▶ TASK DIRECTIONS: Which lines of the data contain the string "none"? Copy every one of them.

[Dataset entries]
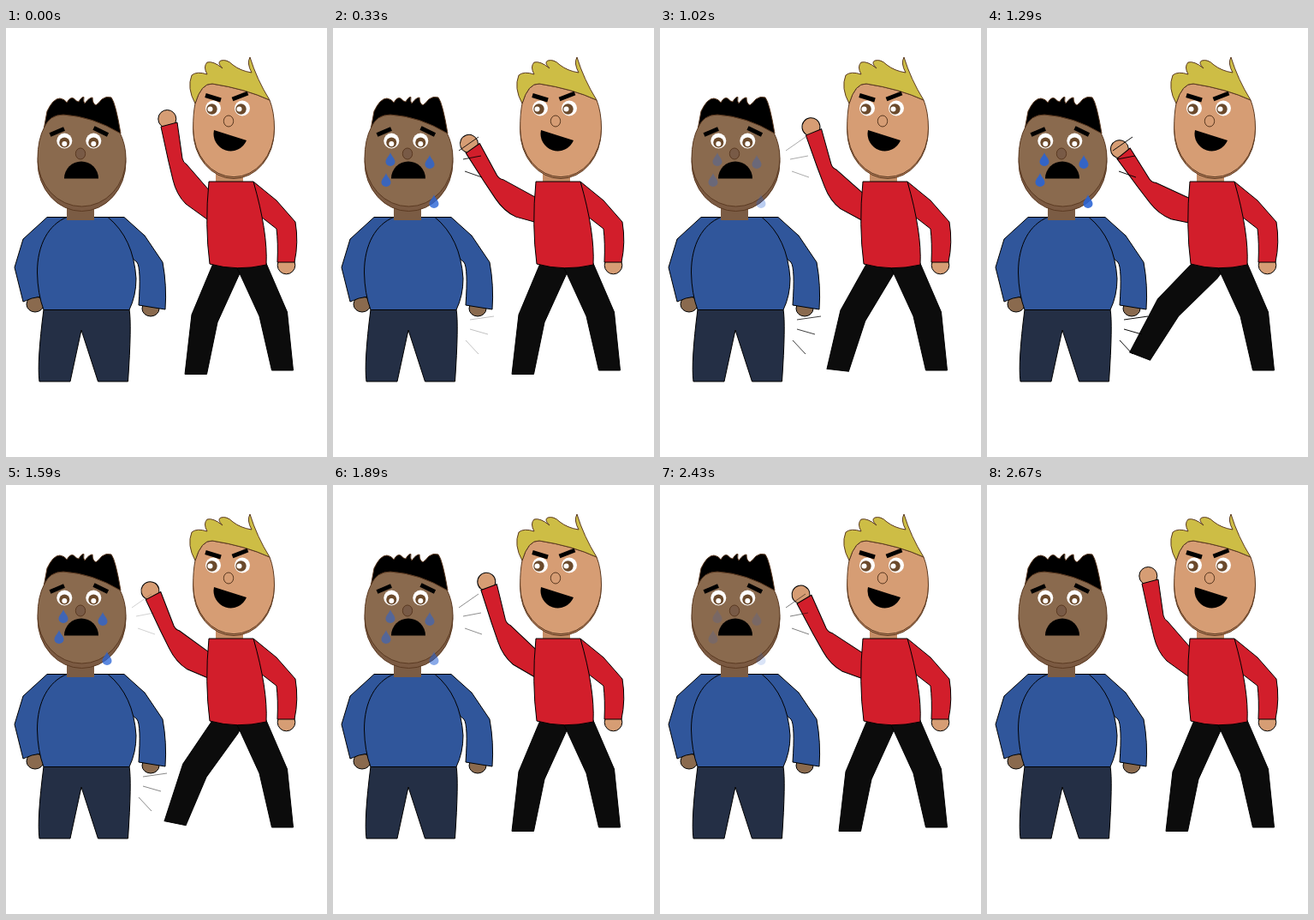
These frames come from a looping animation (375x500 px, 2.7 s). An HTML page:

```html
<!DOCTYPE html>
<html lang="en">
<head>
<meta charset="utf-8">
<title>Bully</title>
<style>
  html, body { margin: 0; width: 100%; height: 100%; overflow: hidden; background: #fff; }
  svg { display: block; width: 375px; height: 500px; }
  .line { stroke: #000; stroke-width: 1; }
  .thin { fill: none; stroke: #000; stroke-width: 1; }
  .blue { fill: #30569b; }
  .red { fill: #d21e2b; }
  .dark { fill: #8a6a4e; }
  .tan { fill: #d69d74; }
  .black { fill: #0c0c0c; }
  .face { stroke: #5b3a22; stroke-width: 1; }
  .white { fill: #fff; }
  .iris { fill: #6b4a2c; }
  .brow { fill: none; stroke: #000; stroke-width: 5; }
</style>
</head>
<body>
<svg viewBox="0 0 375 500">
  <defs>
    <path id="drop" d="M0-8C1-4 5.500-1 5.500 3A5.400 4.800 0 0 1-5.500 3C-5.500-1-1-4 0-8Z"/>
    <g id="sadEye">
      <circle class="white" r="9"/>
      <circle class="iris" cy="2" r="6"/>
      <circle class="white" cy="3.500" r="3"/>
    </g>
    <g id="angryEye">
      <circle class="white" r="9"/>
      <circle class="iris" cx="-1.500" cy="1" r="6.200"/>
      <circle class="white" cx="-3.500" cy="1" r="3"/>
    </g>
  </defs>

  <g id="victim">
    <g class="line dark">
      <ellipse cx="34" cy="322" rx="10" ry="9"/>
      <ellipse cx="169" cy="327" rx="10" ry="9"/>
    </g>
    <path class="line" fill="#242f45" d="M44 328H144Q147 345 142.500 412H107.500L88 352 75 412H39Q36 390 44 328Z"/>
    <g class="line blue">
      <path d="M71 220.500H48L20 246 10 279 20 319Q30 314 41 313L60 260Z"/>
      <path d="M103 220.500H138L162 242 183 273Q188 300 186 328L155 323Q158 280 153 273L140 262Z"/>
      <path d="M71 220.500C50 229 36.500 252 36.500 285Q37 310 44 328.500H144Q152 312 152 292Q149 245 119 220.500Z"/>
    </g>
    <path fill="#7b5c44" d="M71 203H103V224H71Z"/>
    <ellipse class="face" cx="88.500" cy="156" rx="51.500" ry="57.500" fill="#7b5a42"/>
    <path class="face dark" d="M45 115Q51 101 67 101Q101 103 133 122Q140 136 140 152A51.500 56 0 0 1 37 152Q37 130 45 115Z"/>
    <path class="face" fill="#000" d="M44.500 116L48 97Q55 82 63 82Q69 83 71 87Q75 80 79 82Q83 86 85 86Q88 80 91 80.500Q90 86 92 88Q97 81 101 81Q101 88 105 90Q108 88 112 83Q117 79 123 81Q128 87 134 123Q101 103 67 101Q51 101 44.500 116Z"/>
    <path class="brow" d="M51.500 124.500L68 117.500M102.500 116.500L119 124.500"/>
    <use href="#sadEye" x="68.300" y="131.500"/>
    <use href="#sadEye" x="102.300" y="131.500"/>
    <ellipse class="face" cx="87" cy="146.500" rx="5.700" ry="6.500" fill="#785a46"/>
    <path d="M68 175.500A20 20 0 0 1 108 175.500Z"/>
  </g>

  <g id="bully">
    <g id="arm" class="line">
      <circle class="tan" cx="188.300" cy="106" r="10.500"/>
      <path class="red" d="M181 115L200 110 206 152Q207 157 211 159L238 190 258 205 250 230 235 223 210 205Q199 194 195 177L189.500 154Z"/>
    </g>
    <path id="leg" class="line black" d="M243 272L217 334 209 403.500H234.500L247 343 273 286 278 268Z"/>
    <path class="line black" d="M266 272L273 286 296 336 310.500 399H335.500L328.500 331 303 272Z"/>
    <circle class="line tan" cx="327.500" cy="276.500" r="10.300"/>
    <path class="line red" d="M289 179L316 201 338 226Q342 250 337 273H317Q318 250 316 234L298 220Z"/>
    <path fill="#c58d66" d="M245 165H277V180H245Z"/>
    <path class="line red" d="M237 179H289Q306 238 304 276Q270 284 238 275Q232 230 237 179Z"/>
    <ellipse class="face" cx="266" cy="119.500" rx="47.300" ry="56" fill="#b97f58"/>
    <path class="face tan" d="M221 88Q228 64 241 65Q280 71 308 84Q313.500 98 313.500 117A47.300 56.500 0 0 1 218.700 117Q218.500 100 221 88Z"/>
    <path class="face" fill="#cdbd45" d="M221 88Q211 70 217 55Q223 50 235 54Q230 45 235 40Q242 38 253 47Q246 40 251 38Q258 36 265 43Q274 50 287 52Q281 41 285 34Q293 60 308 84Q280 71 241 65Q228 64 221 88Z"/>
    <path class="brow" d="M233 78.500L251 84M264.500 83L282.500 76"/>
    <use href="#angryEye" x="242" y="93.500"/>
    <use href="#angryEye" x="276" y="93.500"/>
    <ellipse class="face tan" cx="260" cy="108.500" rx="5.700" ry="6.500"/>
    <path d="M243 119L281 131A20 20 0 0 1 243 119Z"/>
  </g>

  <g id="tears" fill="#2964d6">
    <use href="#drop" x="67" y="153"/>
    <use href="#drop" x="62" y="177"/>
    <use href="#drop" x="113" y="156"/>
    <use href="#drop" x="118" y="202"/>
  </g>
  <path id="punch" class="thin" d="M147 143L170 127M152 153L173 149M154 167L174 174"/>
  <path id="kick" class="thin" d="M160 340L188 336M160 351L181 357M155 364L170 380"/>
</svg>
<script>
  const LOOP = 2700, STEP = 30;
  const byId = id => document.getElementById(id);
  const [arm, leg, tears, punch, kick] = ["arm", "leg", "tears", "punch", "kick"].map(byId);

  // Each track is a list of [time, value] keys joined by straight lines.
  const tracks = {
    arm: [[0, 0], [450, 1], [900, 0], [1350, 1], [1800, 0], [2250, 1], [2670, 0]],
    leg: [[900, 0], [1350, 1], [1800, 0]],
    tears: [[0, 0], [390, 1], [870, 0], [1320, 1], [2670, 0]],
    punch: [[0, 0], [390, 1], [870, 0], [1320, 1], [1650, 0], [2190, 1], [2670, 0]],
    kick: [[0, 0], [1350, 1], [1800, 0]]
  };

  function valueAt(keys, t) {
    const next = keys.findIndex(([time]) => time > t);
    if (next === 0) return keys[0][1];
    if (next < 0) return keys[keys.length - 1][1];
    const [t0, v0] = keys[next - 1], [t1, v1] = keys[next];
    return v0 + (v1 - v0) * (t - t0) / (t1 - t0);
  }

  const rotate = (el, angle, x, y) => el.setAttribute("transform", `rotate(${angle} ${x} ${y})`);

  function draw(now) {
    const t = Math.floor(now % LOOP / STEP) * STEP;
    rotate(arm, -27.8 * valueAt(tracks.arm, t), 254, 202);
    rotate(leg, 24.5 * valueAt(tracks.leg, t), 256, 278);
    tears.style.opacity = 0.95 * valueAt(tracks.tears, t);
    punch.style.opacity = valueAt(tracks.punch, t);
    kick.style.opacity = valueAt(tracks.kick, t);
  }

  const start = performance.now();
  function tick() {
    draw(performance.now() - start);
    requestAnimationFrame(tick);
  }
  tick();
</script>
</body>
</html>
```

▶ EXPECTED ANSWER:
  .thin { fill: none; stroke: #000; stroke-width: 1; }
  .brow { fill: none; stroke: #000; stroke-width: 5; }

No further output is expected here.